In October of 1980, Lever Brothers Co. dedicated a bar soap plant which more than doubled its soap processing and packing capacity at Hammond, Ind. Built on the same site as Lever’s original, 1930-vintage manufacturing plant, the facility is one of the most advanced in the world. Its continuous soap processing technology reduces a 10-day batch operation to a matter of hours.
In conjunction with the new plant, Lever initiated a soap improvement project designed to optimize deodorization of the soap making oils. The project was aimed at achieving product improvement and cost reduction as well by increasing the effectiveness of the perfume agents needed for the soap. Chosen to accomplish this goal was a three-stage “Evactor” (stream jet ejector) system complete with surface intercondensers and sophisticated energy saving arrangements designed and manufactured by Croll Reynolds, Westfield, N.J.

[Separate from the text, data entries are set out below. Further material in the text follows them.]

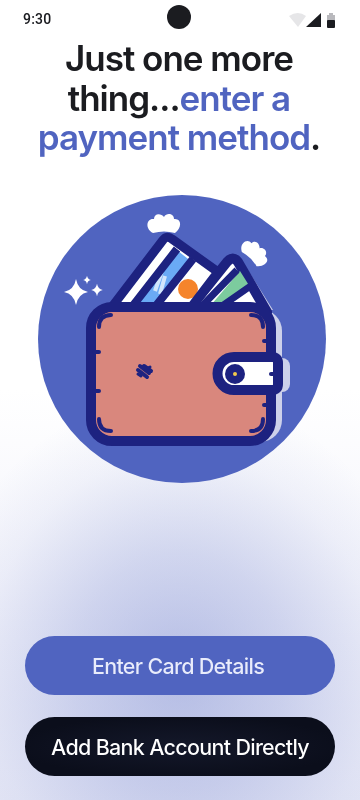
<!DOCTYPE html>
<html lang="en">
<head>
<meta charset="utf-8">
<title>Add a payment method</title>
<style>
:root {
  --ink: #1b1c20;
  --brand: #5064c0;
  --navy: #1d2280;
  --leather: #d9877d;
  --shade: #cdd1ea;
  --white: #fff;
  --sky: #6aaaf5;
  --mint: #7ccb9e;
  --orange: #f5842b;
  --night: #0b0e1b;
}
* { box-sizing: border-box; margin: 0; padding: 0; }
html, body { width: 360px; height: 800px; overflow: hidden; }
body { font-family: Inter, "Open Sans", sans-serif; color: var(--ink); }
.screen {
  width: 360px;
  height: 800px;
  display: flex;
  flex-direction: column;
  overflow: hidden;
  background:
    radial-gradient(ellipse 250px 280px at 180px 672px, rgba(80, 100, 192, .36), rgba(80, 100, 192, .22) 42%, rgba(80, 100, 192, .06) 78%, rgba(80, 100, 192, 0)),
    linear-gradient(#fff 390px, #f0f1fa 640px, #e6e8f6 800px);
}
.status-bar {
  position: relative;
  flex: none;
  height: 39px;
  padding: 0 25px 0 23px;
  display: flex;
  justify-content: space-between;
}
.time { font: 500 14px/20px Roboto, sans-serif; letter-spacing: .2px; padding-top: 9px; }
.camera {
  position: absolute;
  left: 167px;
  top: 5px;
  width: 24px;
  height: 24px;
  border-radius: 50%;
  background: var(--ink);
}
.status-icons { width: 46px; height: 16px; margin-top: 12px; }
.headline {
  flex: none;
  height: 120px;
  font-size: 35px;
  font-weight: 600;
  line-height: 39.5px;
  letter-spacing: -1px;
  text-align: center;
  white-space: nowrap;
  padding-right: 2px;
}
.headline em { font-style: normal; color: var(--brand); }
.illustration { flex: none; display: block; width: 288px; height: 288px; margin: 36px 0 0 38px; }
.actions {
  display: flex;
  flex-direction: column;
  gap: 22px;
  padding: 153px 25px 0;
}
.button {
  display: flex;
  align-items: center;
  justify-content: center;
  height: 59px;
  border-radius: 30px;
  font-size: 21.5px;
  font-weight: 500;
  letter-spacing: -.7px;
  white-space: nowrap;
  text-decoration: none;
  color: var(--white);
}
.button-primary { background: var(--brand); color: #e9ecfb; padding-right: 4px; }
.button-secondary { background: radial-gradient(ellipse at center, #14182a, var(--night) 75%); }
</style>
</head>
<body>
<main class="screen">
  <header class="status-bar">
    <span class="time">9:30</span>
    <span class="camera"></span>
    <svg class="status-icons" viewBox="0 0 46 16" aria-hidden="true">
      <path d="M0 4Q9 -2 17 4L9 15Z" fill="#e6e6e8"/>
      <path d="M32 1V15H17Z" fill="#1b1c20"/>
      <path d="M38 3H40V1H44V3H46V15H38Z" fill="#b9b9bd"/>
      <rect x="38" y="8" width="8" height="8" rx="1" fill="#1b1c20"/>
    </svg>
  </header>

  <h1 class="headline">Just one more<br>thing...<em>enter a<br>payment method</em>.</h1>

  <svg class="illustration" viewBox="38 195 288 288" role="img" aria-label="Wallet holding two payment cards">
    <defs>
      <path id="sparkle" d="M0 -13Q2 -2 12 0Q2 2 0 13Q-2 2 -12 0Q-2 -2 0 -13Z"/>
      <path id="puff" d="M-11 9C-19 5 -18 -6 -10 -5C-10 -11 -3 -11 0 -7C3 -12 10 -10 10 -5C18 -6 18 4 11 9Q0 6 -11 9Z"/>
      <path id="corner-stitch" d="M0 12Q0 0 12 0"/>
      <clipPath id="front-card-face">
        <path d="M110 312L167 239L222 280L198 312Z"/>
      </clipPath>
    </defs>

    <circle cx="182" cy="339" r="144" fill="var(--brand)"/>

    <g fill="var(--white)">
      <use href="#puff" x="164" y="224"/>
      <use href="#puff" transform="translate(255 253) rotate(44) scale(.93)"/>
      <use href="#sparkle" x="76" y="292"/>
      <use href="#sparkle" transform="translate(97 290) scale(.48)"/>
      <use href="#sparkle" transform="translate(87 280) scale(.32)"/>
    </g>

    <g class="wallet-shadow" fill="var(--shade)">
      <path d="M234 258Q240 257 244 264L273 310H250Z"/>
      <rect x="98" y="309" width="184" height="133" rx="22"/>
      <rect x="240" y="358" width="50" height="34" rx="8"/>
    </g>

    <g class="back-card">
      <path d="M187 312L227 262Q233 255 238 262L267 312Z" fill="var(--white)" stroke="var(--navy)" stroke-width="10" stroke-linejoin="round"/>
      <path d="M205 312L240 271L250 287L222 312Z" fill="var(--mint)"/>
      <path d="M200 308L237 270M219 308L252 285" fill="none" stroke="var(--navy)" stroke-width="7"/>
    </g>

    <g class="front-card">
      <path d="M108 312L163 239Q167 235 172 239L218 272L190 312Z" fill="var(--white)"/>
      <g clip-path="url(#front-card-face)">
        <path d="M130 314L178 251L192 262L152 314Z" fill="var(--sky)"/>
        <path d="M155 291L162 271M160 294L165 276" stroke="var(--white)" stroke-width="4" opacity=".7"/>
        <path d="M128 312L177 249M151 312L193 259" stroke="var(--navy)" stroke-width="8"/>
        <circle cx="188" cy="289" r="10" fill="var(--orange)"/>
      </g>
      <path d="M108 312L163 240Q167 235 172 239L218 272L189 310" fill="none" stroke="var(--navy)" stroke-width="9" stroke-linejoin="round"/>
    </g>

    <g class="wallet" stroke="var(--navy)" stroke-linecap="round">
      <rect x="91" y="307" width="180" height="134" rx="21" fill="var(--leather)" stroke-width="10"/>
      <g fill="none" stroke-width="4">
        <use href="#corner-stitch" x="99" y="315"/>
        <use href="#corner-stitch" transform="translate(263 315) scale(-1 1)"/>
        <use href="#corner-stitch" transform="translate(99 431) scale(1 -1)"/>
        <use href="#corner-stitch" transform="translate(263 431) scale(-1)"/>
        <path d="M94 352H99M94 391H99M264 341H269M264 405H269"/>
        <path d="M138 370L147 377M140 366L149 373M144 366L151 371"/>
        <path d="M138 374L141 376M146 369L150 367" stroke-width="3"/>
      </g>
      <path d="M234 357H272Q278 357 278 363V384Q278 390 272 390H234A16.5 16.5 0 0 1 234 357Z" fill="var(--white)" stroke-width="10"/>
      <path d="M271 374H276" stroke-width="4"/>
      <circle cx="235" cy="374" r="10" fill="var(--navy)" stroke="none"/>
      <circle cx="235" cy="374" r="2" fill="#f2c94c" stroke="none"/>
    </g>
  </svg>

  <nav class="actions">
    <a class="button button-primary" href="#">Enter Card Details</a>
    <a class="button button-secondary" href="#">Add Bank Account Directly</a>
  </nav>
</main>
</body>
</html>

At Lever Brothers, soap making basically involves saponification of tallow and vegetable oils. The vacuum deodorization process is designed to vaporize and remove the lighter fractions of the oil that contain the odoriferous products. The heat of a normal boiling process would damage the oil. However, under high vacuum, the oil vaporizes at low ambient temperature. This is essentially a steam distilling process, with steam sparged through the oil at low pressure. The steam carries away the lighter fractions, which are collected to be used in industrial soaps or sold.
The vacuum deodorization system is designed for energy efficiency. The primer, used in conjunction with the first-stage booster, handles the product vapor while reducing the pressure to 100 mm Hg abs. The main system is capable of further reducing the pressure to 4.5 mm Hb abs. – when supplied with 200 psi steam and 75 degree F cooling water.
For energy efficiency, intercondensers are used between stages. They are made of carbon steel and are surface (shell and tube) type. The first intercondenser has a 36 inch diameter shell and 1420 feet of surface area; the second an eight-inch diameter shell and 35 square feet of surface area.
The Hammond plant is located on Lake Michigan and uses its water for cooling in this vacuum deodorization system. Surface type condensers were specified to prevent any possible contact of product with condensing water from the lake.
Depending on the weather, lake water temperature varies throughout the year, from a summer high of 75 degrees F, down to 32 degrees F, in winter. Designed for the high temperature water, the system works at higher efficiency when water is cooler. To take advantage of the cooler water when available, Croll Reynolds provided a ratio control which reduces steam pressure when cooling water is below the design temperature of 75 degrees F. This reduces steam consumption and also ensures that the system will operate at the exact vacuum required, regardless of variables. When lake water reaches 60 degrees F., for example, total steam consumption drops from 4,270 pounds to 3,500 pounds per hour. At lower temperatures, the ratios are even more favorable.
In planning the soap improvement project, Lever explored the possibility of using vacuum pumps for the preliminary stages, although it realized that only a steam ejector could reach the high vacuum needed. Investigating mechanical vacuum pumps, the company found that the fatty acids present in the oils would require the pump to be custom made of costly exotic materials. The presence of fatty acids also ruled out the use of liquid ring pumps for the initial stages, because of contamination of the cooling water.
Lever has had very good success with the operation of the Croll Reynolds “Evactor” system. Its steam consumption has been found to be reasonable for the reliable high vacuum it produces, and the system is even more favorable during that part of the year when lake temperatures are lower than design.
By: William Neuner, Project Engineering Manager – Bar Soaps, Lever Brothers Co. New York.